2. My own view is that you will end up with a Declaration that you own half the equity in the house, but that the annexe belongs to your mother absolutely. I see the court dividing the equity in the house but allowing both parties to continue to live there. However, this view does not have the benefit of reading the case papers and examining the documents. So, if you hire a solicitor and barrister to defend the case, you should get an Opinion from them as to the likely outcome before you embark upon litigating the matter. They will have a more thorough view because they will see the Title Deeds, the Mortgage documentation and any other relevant material. One question which you will be asked is whether there was any written agreement made between you and your father as to what was going to happen to the ownership once the annexe was built.
3. I would also advise you to seek to reach some agreement with your mother as litigation is expensive. You should also consider whether it might be better if your mother and your wife lived apart, if relations between them have totally broken down. This might help in reaching a settlement of the dispute.
4. If you require any clarification, or if there is additional information you wish to share, I will be happy to assist further in the resolution of your question.

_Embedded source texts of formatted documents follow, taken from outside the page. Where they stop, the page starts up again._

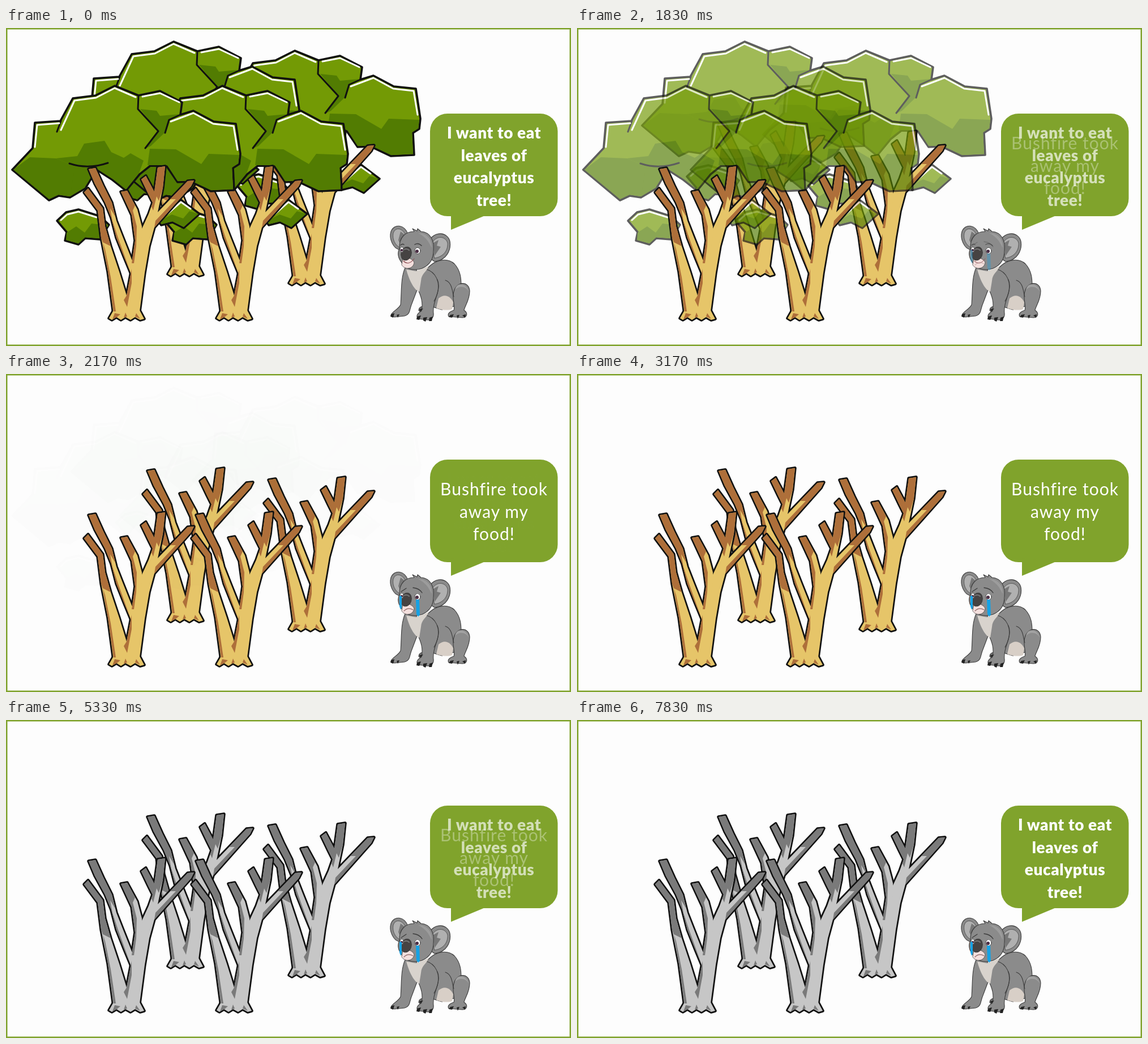
These frames come from a looping animation (998 px wide and 561 px high, 7910 ms). An HTML page:

```html
<!DOCTYPE html>
<html lang="en">
<head>
<meta charset="utf-8">
<title>Koala and the bushfire</title>
<style>
  html, body { margin: 0; width: 100%; height: 100%; overflow: hidden; background: #fdfdfd; }
  svg { display: block; width: 998px; height: 561px; }
  .leaf { opacity: var(--leaf); }
  .before { opacity: var(--before); }
  .after { opacity: var(--after); }
  .wish { opacity: var(--wish); font: 900 28px Lato, sans-serif; letter-spacing: .6px; }
  .loss { opacity: var(--loss); font: 400 30px Lato, sans-serif; letter-spacing: 1px; }
  text { fill: #fff; text-anchor: middle; }
</style>
</head>
<body>
<svg viewBox="0 0 998 561">
  <defs>
    <g id="wood" stroke-linejoin="round">
      <path d="M138 290L145 283 171 318 175 350 185 385 200 430 213 472 213 505 190 505 180 430 168 370 162 322Z"/>
      <path d="M146 249L158 247 172 278 187 308 195 340 206 368 222 408 232 425 221 434 209 405 195 370 186 335 175 308 157 275Z"/>
      <path d="M203 289L214 287 232 320 240 350 242 390 234 425 222 415 228 375 222 330Z"/>
      <path d="M213 472L222 425 235 400 240 368 240 354 252 328 259 308 251 292 239 267 247 261 262 289 268 246 281 244 277 282 268 325 321 270 332 269 327 279 262 352 253 385 245 432 236 500 213 505Z"/>
      <path d="M190 498L236 498 244 513 237 515 228 510 220 515 211 510 203 515 195 510 187 515 182 512Z"/>
    </g>

    <g id="trunk">
      <use href="#wood" fill="#111" stroke="#111" stroke-width="5.500"/>
      <use href="#wood" fill="var(--tan)"/>
      <g fill="var(--bark)">
        <path d="M138 290L145 283 171 318 175 350 185 385 171 378 168 370 162 322Z"/>
        <path d="M171 378L175 390 185 440 194 500 190 500 180 430Z"/>
        <path d="M146 249L158 247 172 278 187 308 193 333 184 318 188 340 198 370 221 434 209 405 195 370 186 335 175 308 157 275Z"/>
        <path d="M203 289L214 287 228 313 224 322 231 350 230 385 226 415 222 415 228 375 222 330Z"/>
        <path d="M251 292L239 267 247 261 262 289 268 246 281 244 277 282 270 305 266 297 260 322 257 315 259 308Z"/>
        <path d="M290 302L321 270 332 269 327 279 262 352 264 340 300 302Z"/>
        <path d="M213 472L222 425 222 450 214 492 208 480Z"/>
        <path d="M192 503L202 505 196 510 188 514Z M211 502L214 509 208 511Z M230 503L237 513 228 509Z"/>
      </g>
    </g>

    <g id="crown" stroke-linejoin="round" stroke-linecap="round">
      <g stroke="#111" stroke-width="3.500" fill="var(--green)">
        <path d="M90 340L106 325 128 320 166 332 182 347 166 373 140 371 128 382 104 375 107 360Z"/>
        <path d="M268 340L284 324 309 303 342 328 314 353 294 343 274 348Z"/>
      </g>
      <g fill="var(--shade)">
        <path d="M107 361L124 350 139 361 151 345 181 348 165 371 140 369 128 380 106 374Z"/>
        <path d="M272 340L293 329 313 336 324 323 340 328 314 351 294 341 275 346Z"/>
      </g>
      <path d="M11 250L47 212 51 167 96 164 118 124 158 119 192 102 234 119 272 111 311 131 308 153 331 146 367 165 406 169 414 222 412 240 401 247 403 286 362 288 326 271 303 272 284 244 255 243 236 258 212 287 188 268 160 250 140 283 113 299 93 296 76 304Z" fill="var(--green)" stroke="#111" stroke-width="3.600"/>
      <g fill="var(--shade)">
        <path d="M13 250L42 228 88 230 122 244 140 281 113 297 93 294 76 302Z"/>
        <path d="M88 230L126 226 138 204 174 199 186 219 208 229 220 221 243 234 235 256 212 285 188 266 160 248 139 281 113 297 122 244Z"/>
        <path d="M237 143L266 146 272 155 306 152 288 162 281 184 256 208 247 212 269 182Z"/>
        <path d="M254 213L300 214 345 240 358 222 412 224 410 239 399 246 401 284 362 286 326 269 303 270 285 242 250 242Z"/>
      </g>
      <g fill="none" stroke="#111" stroke-width="3">
        <path d="M90 183L97 164M234 119L233 143 269 182 246 212M308 153L288 162 281 185M112 239Q145 250 180 238"/>
      </g>
      <g fill="none" stroke="#fdfdfd" stroke-width="3">
        <path d="M51 210L55 171 94 168M97 180L121 128 159 123 192 106 229 122M241 121L272 115 306 131M291 165L331 150 366 169 402 173 409 215M97 339L108 329 128 324 160 334M285 328L309 307 326 319"/>
      </g>
    </g>
  </defs>

  <rect width="998" height="561" fill="#fdfdfd"/>
  <g id="forest"></g>

  <g fill="#80a32c">
    <rect x="749" y="151" width="225.500" height="181" rx="31"/>
    <path d="M786 325V356L846 331Z"/>
  </g>
  <g class="wish" id="wish"></g>
  <g class="loss" id="loss"></g>

  <g id="koala" stroke="#3c3c3c" stroke-width="1.100" stroke-linejoin="round" stroke-linecap="round" fill="#8b8b8b">
    <path d="M729 498C729 490 742 489 746 493L745 500 731 500Z" fill="#777"/>
    <path d="M742 427C757 407 780 405 792 416C803 428 804 442 804 455L795 490 770 497 747 490Z"/>
    <path d="M764 477C775 467 786 474 790 484L788 496C779 499 769 497 760 494Z" fill="#d8cfc7" stroke="none"/>
    <path d="M791 465C796 446 818 446 819 464C819 480 811 489 809 498C817 503 814 511 806 511L782 509C779 504 784 500 791 498C794 489 787 477 791 465Z"/>
    <path d="M793 462C800 454 813 455 818 466C813 449 796 447 793 462Z" fill="#a2a2a2" stroke="none"/>
    <path d="M705 423C697 441 699 464 697 488C693 497 681 500 680 507L686 510 704 508C715 505 712 497 717 486L728 457 725 424Z"/>
    <path d="M740 425C761 430 767 450 762 468C757 483 754 493 755 503C756 511 751 515 744 515L728 513C723 507 728 503 734 499C737 484 733 473 728 462C725 443 730 430 740 425Z"/>
    <path d="M707 426L724 429 747 420C742 431 734 433 733 446L730 465C722 463 713 448 707 426Z" fill="#d8d3cd" stroke="none"/>
    <path d="M762 444C767 455 762 472 756 482M776 445C789 449 788 467 791 474" fill="none"/>
    <g fill="#222" stroke="none">
      <path d="M680 505L686 503 684 511 679 509ZM690 506L695 505 692 511ZM726 509L733 507 730 515 725 514ZM737 511L744 510 741 518 737 516ZM748 511L754 509 752 517 747 517ZM785 506L791 505 788 511 782 510ZM796 507L801 506 798 513ZM806 507L812 505 811 511ZM730 496L737 495 732 500Z"/>
    </g>

    <path d="M710 364C705 347 686 344 680 359C676 372 684 389 695 391Z"/>
    <path d="M706 366C701 353 688 350 684 362C682 374 688 383 695 387Z" fill="#b0b0b0" stroke-width=".7"/>
    <path d="M697 359L706 366 697 384 693 374Z" fill="#777" stroke="none"/>
    <path d="M747 376C757 357 780 360 784 376C787 393 777 410 757 412L747 405Z"/>
    <path d="M752 380C760 365 776 367 780 379C781 393 772 404 757 406Z" fill="#b0b0b0" stroke-width=".7"/>
    <path d="M753 380L764 374 761 384 768 386 757 402Z" fill="#777" stroke="none"/>
    <path d="M695 389C694 369 706 359 721 359L718 354 726 358 727 354 733 359C750 360 757 376 755 393C755 410 747 419 735 424C721 429 703 425 699 414C692 405 691 397 695 389Z"/>
    <path d="M728 362C744 361 753 374 752 388C746 376 741 368 728 362Z" fill="#9c9c9c" stroke="none"/>
    <path d="M701 407C708 403 719 407 721 414C719 426 704 427 699 418Z" fill="#f3dfdd" stroke-width=".7"/>
    <ellipse cx="707" cy="398" rx="9" ry="12" transform="rotate(16 707 398)" fill="#464343"/>
    <path d="M703 391Q708 388 712 392" stroke="#777" stroke-width="2" fill="none"/>

    <g fill="#fff" stroke-width=".9">
      <ellipse cx="699" cy="391" rx="3" ry="4.500"/>
      <ellipse cx="727" cy="393" rx="5" ry="5.500"/>
    </g>
    <g fill="#4b2f45" stroke="none">
      <circle cx="699" cy="392" r="2.200"/>
      <circle cx="726" cy="394" r="3"/>
    </g>
    <g class="before" fill="none">
      <path d="M697 383Q700 380 703 382M722 382Q728 378 734 384" stroke-width="1.500"/>
      <path d="M702 411Q711 420 721 407" stroke="#8a4b50"/>
    </g>
    <g class="after">
      <path d="M721 390Q727 385 733 391V388Q727 384 721 387Z" stroke="none"/>
      <path d="M698 384L707 378M719 377Q730 378 735 386" fill="none" stroke-width="1.300"/>
      <path d="M703 418Q710 411 719 416" fill="none" stroke="#8a6262"/>
      <path d="M695 391L699 392 699 412 697 416 695 410ZM724 398L730 398 731 425 728 428 725 424Z" fill="#16a2e5" stroke="none"/>
    </g>
  </g>

  <rect x="1.250" y="1.250" width="995.500" height="558.500" fill="none" stroke="#80a32c" stroke-width="2.500"/>
</svg>

<script>
  const LOOP = 7910, STEP = LOOP / 95, FADE = 500;
  const root = document.documentElement.style;
  const byId = id => document.getElementById(id);

  // Back to front
  const trees = [[318, -62], [104, -78], [190, 0], [0, 0]];
  byId('forest').innerHTML = trees.map(([x, y]) =>
    `<g transform="translate(${x} ${y})"><use href="#crown" class="leaf"/><use href="#trunk"/></g>`).join('');

  const lines = (id, top, rows) => {
    byId(id).innerHTML = rows.map((row, i) => `<text x="862" y="${top + i * 39.7}">${row}</text>`).join('');
  };
  lines('wish', 195, ['I want to eat', 'leaves of', 'eucalyptus', 'tree!']);
  lines('loss', 214, ['Bushfire took', 'away my', 'food!']);

  const fade = (t, start) => Math.min(1, Math.max(0, (t - start) / FADE));
  const mix = (a, b, k) => `rgb(${a.map((v, i) => Math.round(v + (b[i] - v) * k))})`;
  const set = (name, value) => root.setProperty('--' + name, value);

  set('green', '#739a05');
  set('shade', '#527c02');

  function draw(now) {
    const t = Math.floor((now % LOOP + 5) / STEP) * STEP;
    const burn = fade(t, 1667), ash = fade(t, 4580), again = fade(t, 5000);
    set('leaf', 1 - burn);
    set('before', 1 - burn);
    set('after', burn);
    set('wish', Math.max(1 - burn, again));
    set('loss', Math.min(burn, 1 - again));
    set('tan', mix([230, 197, 105], [198, 198, 198], ash));
    set('bark', mix([174, 111, 58], [122, 122, 122], ash));
  }

  const begin = performance.now();
  const tick = () => {
    draw(performance.now() - begin);
    requestAnimationFrame(tick);
  };
  tick();
</script>
</body>
</html>
```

5. If your mother won´t engage in any meaningful mediation, then you simply have to fight it out in court. Ultimately, this means that legal fees will amount to a considerable amount of money. This might ultimately mean that the house gets sold as both sides will have legal costs. If you are looking for a solicitor, get one with litigation experience who comes well recommended by someone else who has been engaged in court proceedings. For a case of this nature, you will have to retain a barrister, so get the solicitor to chose someone who is up to the job.